“I’m going to be honest, going into it, I didn’t know too much about Bielefeld or Arminia Bielefeld,” he said laughing. “But I had a conversation with the coach and did some research for myself and saw this is somewhere I can continue to improve myself as a player and somewhere I can keep developing and getting more experience to become the better player I want to become.”
Bello in fact referred on several occasions to the conversations he had with coach Frank Kramer – a former English teacher, ensuring there were no communication troubles between the German and American – and how important they were in his decision-making.
“I know what made me want to come to Bielefeld was that I’d had a chat with the coach, Coach Frank. And when I had a conversation with him, he made me feel like he really cared about me, which is really important. Him just giving me that summary of the club made me feel like that’s the right place I need to be to grow as a player and a person as well.
“We talked about a lot of stuff, which is why I like him so much, because I can talk to him about anything. He talked to me about my strengths, weaknesses, stuff we can work on. Him just giving me that kind of layout really made me be like, yeah, this is where I want to be. It seems like he really cares about you as a player and you developing as a player, which is what I really think I need right now because I’m still young and I know I still need to work on things.”Bello has developed a close relationship with English-speaking coach Frank Kramer. - Ulrich Hufnagel via www.imago-images.de/imago images/Ulrich Hufnagel
For an American player moving to Europe, one of the crucial factors in their performances is how they settle in away from the game.
“I think I’ve overcome that and am settled in now. I’m really thankful to my teammates and the whole club for being so welcoming, which made it so much easier for me and made it so quick.”
Coming back to on-field matters, Bello singled out the intensity level as the biggest difference between play back in the States and Germany.
“Every session is really intense. You have to be locked in throughout the whole training. It’s still the same in the MLS. When I was at Atlanta, you still have to be locked in, but here it’s really, really, really fast. So, you have to think fast, move fast. It’s just fast. I’m getting better, getting used to it now.
“Football is universal, so in any league you go to, you have to be locked in 100 per cent of the game. But here in the Bundesliga, it’s a really quick league, so you have to think fast, play faster. You don’t have so much time on the ball. I’d say that’s the main difference.”
Watch: Bello: “It’s tough to adapt to a new country”

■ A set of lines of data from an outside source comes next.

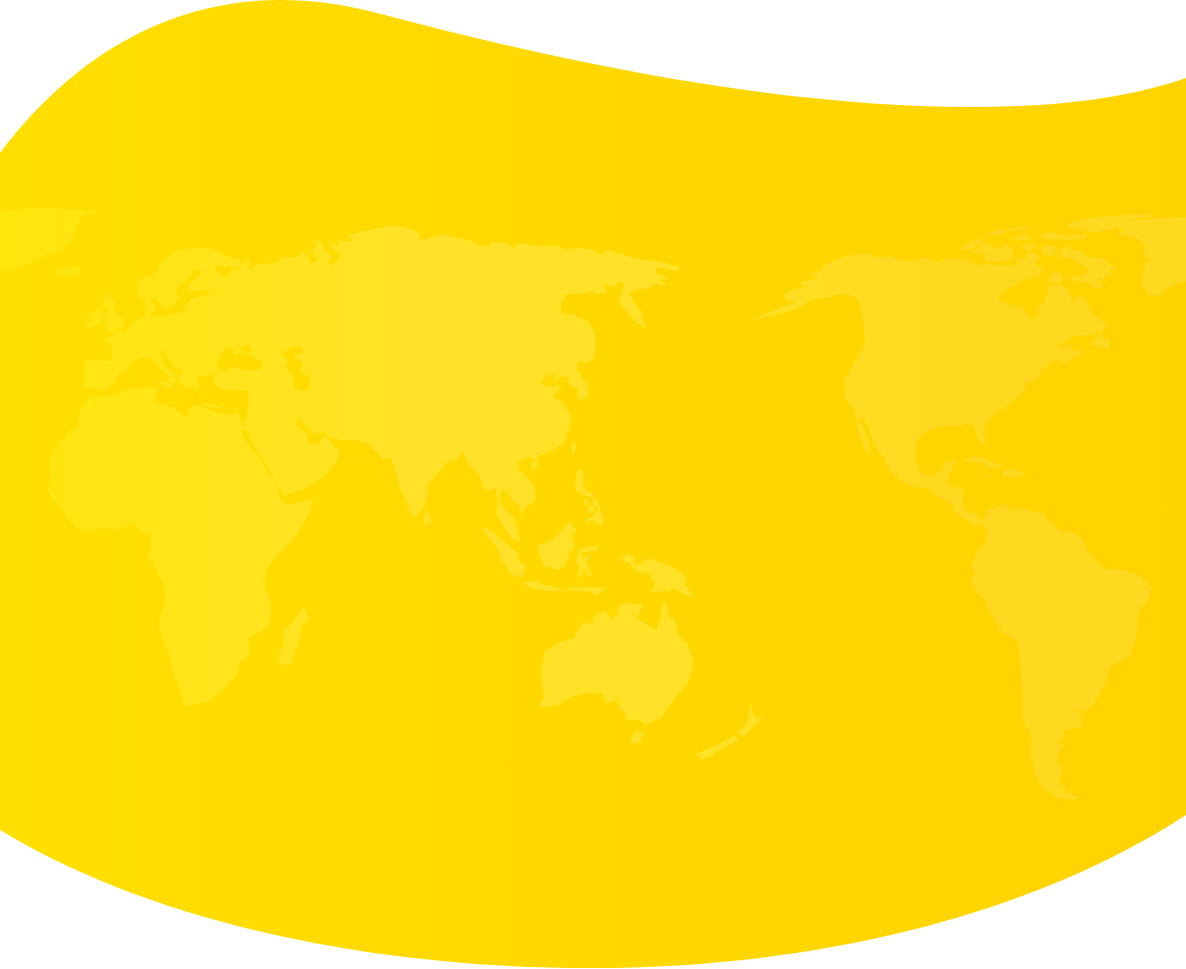
<!DOCTYPE html>
<html lang="en">
<head>
<meta charset="utf-8">
<title>World map on a yellow wave</title>
<style>
:root {
  --paper: #ffffff;
  --sea-west: #ffdf00;
  --sea-mid: #ffd900;
  --sea-east: #ffd300;
  --land-west: #ffe60c;
  --land-mid: #ffe228;
  --land-east: #ffd91f;
}
html, body { margin: 0; height: 100%; overflow: hidden; background: var(--paper); }
.world { display: block; width: 1186px; height: 969px; }
.sea-west { stop-color: var(--sea-west); }
.sea-mid { stop-color: var(--sea-mid); }
.sea-east { stop-color: var(--sea-east); }
.land-west { stop-color: var(--land-west); }
.land-mid { stop-color: var(--land-mid); }
.land-east { stop-color: var(--land-east); }
.wave { fill: url(#sea); }
.land { fill: url(#land); fill-rule: evenodd; }
.inland-water { fill: url(#sea); }
</style>
</head>
<body>
<svg class="world" viewBox="0 0 1186 969" role="img" aria-label="Pale world map on a yellow wave shape">
  <defs>
    <linearGradient id="sea" gradientUnits="userSpaceOnUse" x1="0" y1="0" x2="1186" y2="0">
      <stop class="sea-west" offset="0"/>
      <stop class="sea-mid" offset=".4"/>
      <stop class="sea-east" offset="1"/>
    </linearGradient>
    <linearGradient id="land" gradientUnits="userSpaceOnUse" x1="0" y1="0" x2="1186" y2="0">
      <stop class="land-west" offset="0"/>
      <stop class="land-mid" offset=".35"/>
      <stop class="land-mid" offset=".58"/>
      <stop class="land-east" offset=".78"/>
      <stop class="land-east" offset="1"/>
    </linearGradient>
  </defs>

  <path class="wave" d="M0 153C70 60 165 0 280 0C315 0 348 5 385 15C600 72 800 107 970 107C1050 107 1122 100 1186 78V815C1040 910 830 968 590 968C350 968 140 915 0 830Z"/>

  <g class="land">
    <g id="north-atlantic">
      <path id="greenland-east" d="M0 211L30 208L60 208L80 210L92 212L97 214L84 215L78 219L81 222L74 227L78 231L70 237L75 240L65 246L64 251L46 255L36 261L20 267L0 272Z"/>
      <path id="iceland" d="M50 267L56 266L60 269L68 267L78 266L81 270L76 275L64 277L56 274L60 271Z"/>
      <path id="britain" d="M105 297L112 292L110 299L116 300L113 307L119 317L125 319L122 327L114 331L102 334L108 328L102 326L107 320L103 314L108 311L102 306Z"/>
      <path id="ireland" d="M91 313L98 309L104 314L101 323L89 328L84 325L91 320L86 316Z"/>
    </g>

    <path id="eurasia" d="M85 361L98 359L111 361L113 353L110 344L102 338L112 336L115 331L126 331L133 321L143 317L147 312L143 304L148 299L154 303L156 309L150 314L158 316L170 315L182 312L187 304L193 298L208 294L211 290L197 291L190 292L188 284L198 276L203 271L194 270L188 279L178 286L175 293L180 298L173 306L165 310L159 302L155 297L146 301L138 296L136 284L143 277L155 274L160 264L168 256L179 249L196 248L210 248L226 256L239 259L243 263L238 268L220 266L214 267L222 276L226 277L231 270L241 269L240 262L250 259L249 270L258 264L275 263L282 258L299 256L302 252L309 257L310 263L318 261L310 250L317 248L312 240L321 241L324 250L333 257L327 262L332 266L340 256L332 248L327 242L339 245L337 240L354 242L347 236L362 231L380 228L392 225L410 229L419 233L421 238L413 240L430 238L443 234L462 239L470 240L478 245L489 247L491 242L506 243L514 248L518 243L541 246L558 246L563 249L580 248L594 250L600 255L606 250L621 254L643 260L660 262L679 267L679 272L667 269L656 267L655 272L669 279L660 280L667 286L655 284L649 288L637 290L629 293L634 302L642 313L645 328L636 322L626 312L619 302L622 290L624 284L619 281L616 287L605 285L602 282L607 292L598 294L592 291L582 294L567 294L561 304L561 311L565 315L575 314L579 318L584 318L595 331L596 346L593 359L587 363L579 361L577 370L581 375L588 385L589 395L580 401L577 397L578 389L568 384L569 378L562 376L554 382L555 374L548 375L541 381L545 387L557 385L562 388L552 396L563 403L571 416L569 431L563 444L551 451L539 456L534 460L530 457L519 461L518 469L527 477L535 487L536 500L526 507L521 514L520 506L512 500L508 493L501 489L500 499L504 509L514 517L518 530L520 543L511 538L503 526L496 514L498 501L495 488L488 491L482 487L480 476L471 466L466 460L463 451L457 459L446 463L443 468L428 484L427 497L423 508L415 517L409 510L399 486L394 466L390 458L382 459L378 453L368 444L355 440L340 440L329 437L324 432L315 434L307 428L298 418L296 425L307 434L309 444L318 444L325 434L331 443L340 451L338 459L325 476L307 488L284 496L279 489L272 475L262 458L251 441L244 428L245 419L248 407L238 411L224 408L215 408L205 406L200 398L198 390L200 385L211 381L215 376L201 376L196 380L200 387L205 393L203 397L195 390L186 387L178 381L177 374L168 368L163 364L163 355L160 351L163 351L173 366L184 372L182 376L174 375L176 381L170 389L161 385L154 382L167 382L170 377L157 365L151 358L143 358L133 361L128 369L118 375L115 382L108 388L100 391L91 388L84 387L83 377Z"/>

    <path id="africa" d="M91 394L101 397L115 394L128 389L154 387L158 390L154 401L162 404L172 408L182 414L187 418L189 407L198 405L209 410L224 414L238 413L244 428L241 431L248 444L260 458L268 473L277 485L280 498L288 505L312 499L311 509L304 523L295 538L280 553L270 564L265 576L265 587L271 603L270 624L260 632L248 639L250 655L240 662L237 675L221 692L208 702L185 706L180 691L172 671L169 653L159 629L160 614L166 600L163 586L158 573L148 557L151 547L150 535L140 532L133 524L115 530L102 528L84 533L75 527L65 517L61 507L51 500L48 488L51 478L49 459L57 445L67 433L78 427L80 409Z"/>
    <path id="madagascar" d="M304 605L309 619L302 626L300 638L291 664L281 665L278 656L283 644L283 630L292 623Z"/>

    <g id="asian-islands">
      <path id="sri-lanka" d="M424 510L431 517L430 524L424 526Z"/>
      <path id="hainan" d="M530 464L538 458L538 465L533 471Z"/>
      <path id="taiwan" d="M573 439L576 447L574 455L571 449Z"/>
      <path id="luzon" d="M578 468L584 472L583 482L586 491L595 495L592 497L583 495L576 490L575 481Z"/>
      <path id="visayas" d="M583 498L589 501L586 507ZM593 496L599 502L600 509L593 505ZM589 507L594 505L594 513L588 513Z"/>
      <path id="mindanao" d="M585 519L592 517L599 508L604 520L600 527L595 521L587 522Z"/>
      <path id="sumatra" d="M481 527L491 530L499 537L508 545L518 553L519 561L526 566L523 578L511 574L502 561L496 546L489 538Z"/>
      <path id="java" d="M523 582L535 581L544 585L556 587L564 591L544 591L528 587ZM567 588L583 587L607 588L596 596L589 591L571 591Z"/>
      <path id="borneo" d="M537 546L548 542L560 533L570 521L577 531L572 536L575 546L570 553L565 566L558 570L544 566L540 556Z"/>
      <path id="sulawesi" d="M579 549L586 547L600 546L595 551L582 552L582 558L592 555L586 562L592 575L589 577L583 567L582 577L578 577L579 567L576 561Z"/>
      <path id="new-guinea" d="M621 558L628 554L634 557L634 563L638 566L647 558L661 562L675 568L685 576L687 581L684 584L696 598L683 594L673 588L669 591L651 592L655 584L649 574L635 571L630 563L623 562Z"/>
    </g>

    <g id="oceania">
      <path id="australia" d="M545 651L560 642L574 638L583 622L592 624L594 616L604 611L612 618L617 615L619 606L628 601L627 604L644 604L637 618L649 626L656 629L661 617L663 600L667 605L669 617L674 619L679 636L688 644L694 662L689 682L678 695L667 709L662 717L646 725L639 720L627 721L624 711L618 708L621 701L615 705L619 698L607 704L602 694L590 692L571 697L560 704L545 708L538 704L544 698L541 678L543 662Z"/>
      <path id="tasmania" d="M634 731L645 733L639 742L630 744Z"/>
      <path id="new-zealand-north" d="M751 704L755 717L762 719L753 727L744 736L737 733L747 723Z"/>
      <path id="new-zealand-south" d="M735 735L739 740L723 748L711 756L702 759L696 754L715 746Z"/>
    </g>

    <path id="north-america" d="M751 320L772 311L788 305L797 301L788 301L784 296L790 291L803 287L800 282L815 279L818 275L807 275L823 270L822 266L846 256L867 253L876 257L892 256L898 260L914 261L925 257L936 262L948 259L965 259L976 265L990 264L1005 266L1019 265L1014 258L1024 259L1029 250L1040 257L1035 264L1044 269L1037 277L1024 280L1014 286L1002 293L998 299L1008 304L1023 308L1030 319L1037 318L1038 308L1045 300L1049 285L1059 284L1070 291L1072 301L1081 295L1088 304L1093 314L1105 323L1106 329L1092 335L1074 336L1064 342L1058 350L1070 344L1073 352L1081 348L1083 354L1065 362L1058 366L1060 358L1049 364L1041 370L1038 379L1026 384L1024 392L1010 404L994 415L986 424L984 431L986 442L983 446L977 438L975 427L968 424L955 427L944 426L932 429L922 435L917 441L915 459L922 474L931 476L942 470L944 462L956 460L950 473L947 484L964 489L962 499L965 510L977 514L982 521L974 526L968 521L957 514L951 503L937 496L928 488L913 487L900 480L887 468L884 458L874 445L869 429L863 418L859 419L868 437L871 457L863 446L858 430L855 411L845 399L844 380L853 365L861 351L865 345L863 321L860 303L854 296L842 294L827 298L812 300L795 310L775 315Z"/>

    <g id="canadian-islands">
      <path id="baffin" d="M1061 249L1068 245L1071 251L1081 250L1087 257L1101 258L1116 268L1109 271L1114 276L1104 275L1106 282L1097 277L1104 286L1098 289L1086 283L1075 281L1068 277L1084 275L1089 269L1077 263L1070 258L1059 257Z"/>
      <path id="victoria" d="M970 252L987 243L995 249L1008 244L1014 251L1013 260L997 262L983 261L987 255Z"/>
      <path id="banks" d="M957 251L972 240L983 239L985 243L970 249Z"/>
      <path id="queen-elizabeth" d="M984 235L1000 229L1008 231L1001 235ZM1009 239L1022 234L1032 237L1028 241ZM1005 230L1022 226L1030 230ZM1037 235L1049 232L1068 236L1088 234L1084 239L1062 240L1045 239Z"/>
      <path id="ellesmere" d="M1066 224L1086 218L1112 216L1142 214L1156 216L1135 219L1125 223L1112 229L1098 232L1077 231L1088 228L1069 228Z"/>
      <path id="somerset" d="M1019 247L1030 243L1038 246L1029 251ZM1042 246L1054 245L1058 251L1050 257L1043 253Z"/>
      <path id="southampton" d="M1047 277L1056 270L1065 277L1059 283L1048 282Z"/>
      <path id="newfoundland" d="M1091 346L1097 335L1102 331L1101 337L1109 339L1110 350L1102 347Z"/>
    </g>
    <path id="greenland-west" d="M1113 226L1134 220L1160 218L1186 217V281L1176 284L1167 289L1160 296L1149 295L1142 287L1142 277L1146 268L1139 264L1150 262L1142 255L1146 248L1140 240L1128 236L1115 234L1124 230Z"/>

    <g id="caribbean">
      <path id="cuba" d="M964 462L973 456L985 458L1004 467L998 469L987 467L982 462Z"/>
      <path id="hispaniola" d="M1003 470L1014 469L1026 474L1016 477L1002 476ZM986 475L994 476L989 478Z"/>
    </g>

    <path id="south-america" d="M974 522L983 520L988 510L1001 506L1008 504L1010 511L1022 508L1034 512L1042 511L1049 521L1061 531L1074 533L1083 539L1087 550L1096 560L1105 569L1124 570L1141 576L1152 588L1148 600L1138 613L1136 639L1130 656L1110 667L1105 684L1096 701L1086 711L1077 710L1083 718L1080 727L1063 731L1065 738L1057 741L1064 746L1058 754L1058 763L1063 768L1059 780L1066 791L1079 797L1073 801L1056 797L1044 789L1035 775L1030 754L1032 737L1023 722L1023 700L1020 663L1018 642L1002 632L994 620L984 601L970 581L975 573L971 567L976 552L986 542L986 528L979 523Z"/>
  </g>

  <g class="inland-water">
    <path id="black-sea" d="M216 367L224 350L232 348L235 355L246 353L238 349L248 345L252 348L248 354L263 363L261 369L247 371L234 366L224 371Z"/>
    <path id="caspian-sea" d="M281 355L290 347L301 347L303 353L293 355L303 364L299 372L309 376L310 388L305 391L294 389L293 378L286 367L288 359Z"/>
    <path id="aegean-sea" d="M198 378L212 374L214 384L224 390L244 390L249 396L247 411L224 408L201 402Z"/>
  </g>
  <path id="crete" class="land" d="M208 404L217 405L217 408L208 407Z"/>
</svg>
</body>
</html>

As one of almost 10 Americans under the age of 23 currently learning and plying their trade in the Bundesliga, Bello is well placed to offer advice for those potentially looking to follow in his footsteps and those of the likes of Reyna, Pepi and Tyler Adams, and also Christian Pulisic before them.
“For a young American that wants to play abroad, I’d just say if that’s your dream and your ambition, go for it. And go with confidence, because I believe confidence is key. When you come over here, just know that you’re here for a reason. You’ve worked all your life to get to that goal. Just do whatever you can to keep getting better.
“I would also say if you want to make that leap, once you get here, don’t think that you’ve made it. I feel that’s very important to know. Just because you’re in one of the top leagues, doesn’t mean you’ve made it all. That’s what I always tell myself. That’s what I would tell a young person trying to come over here.”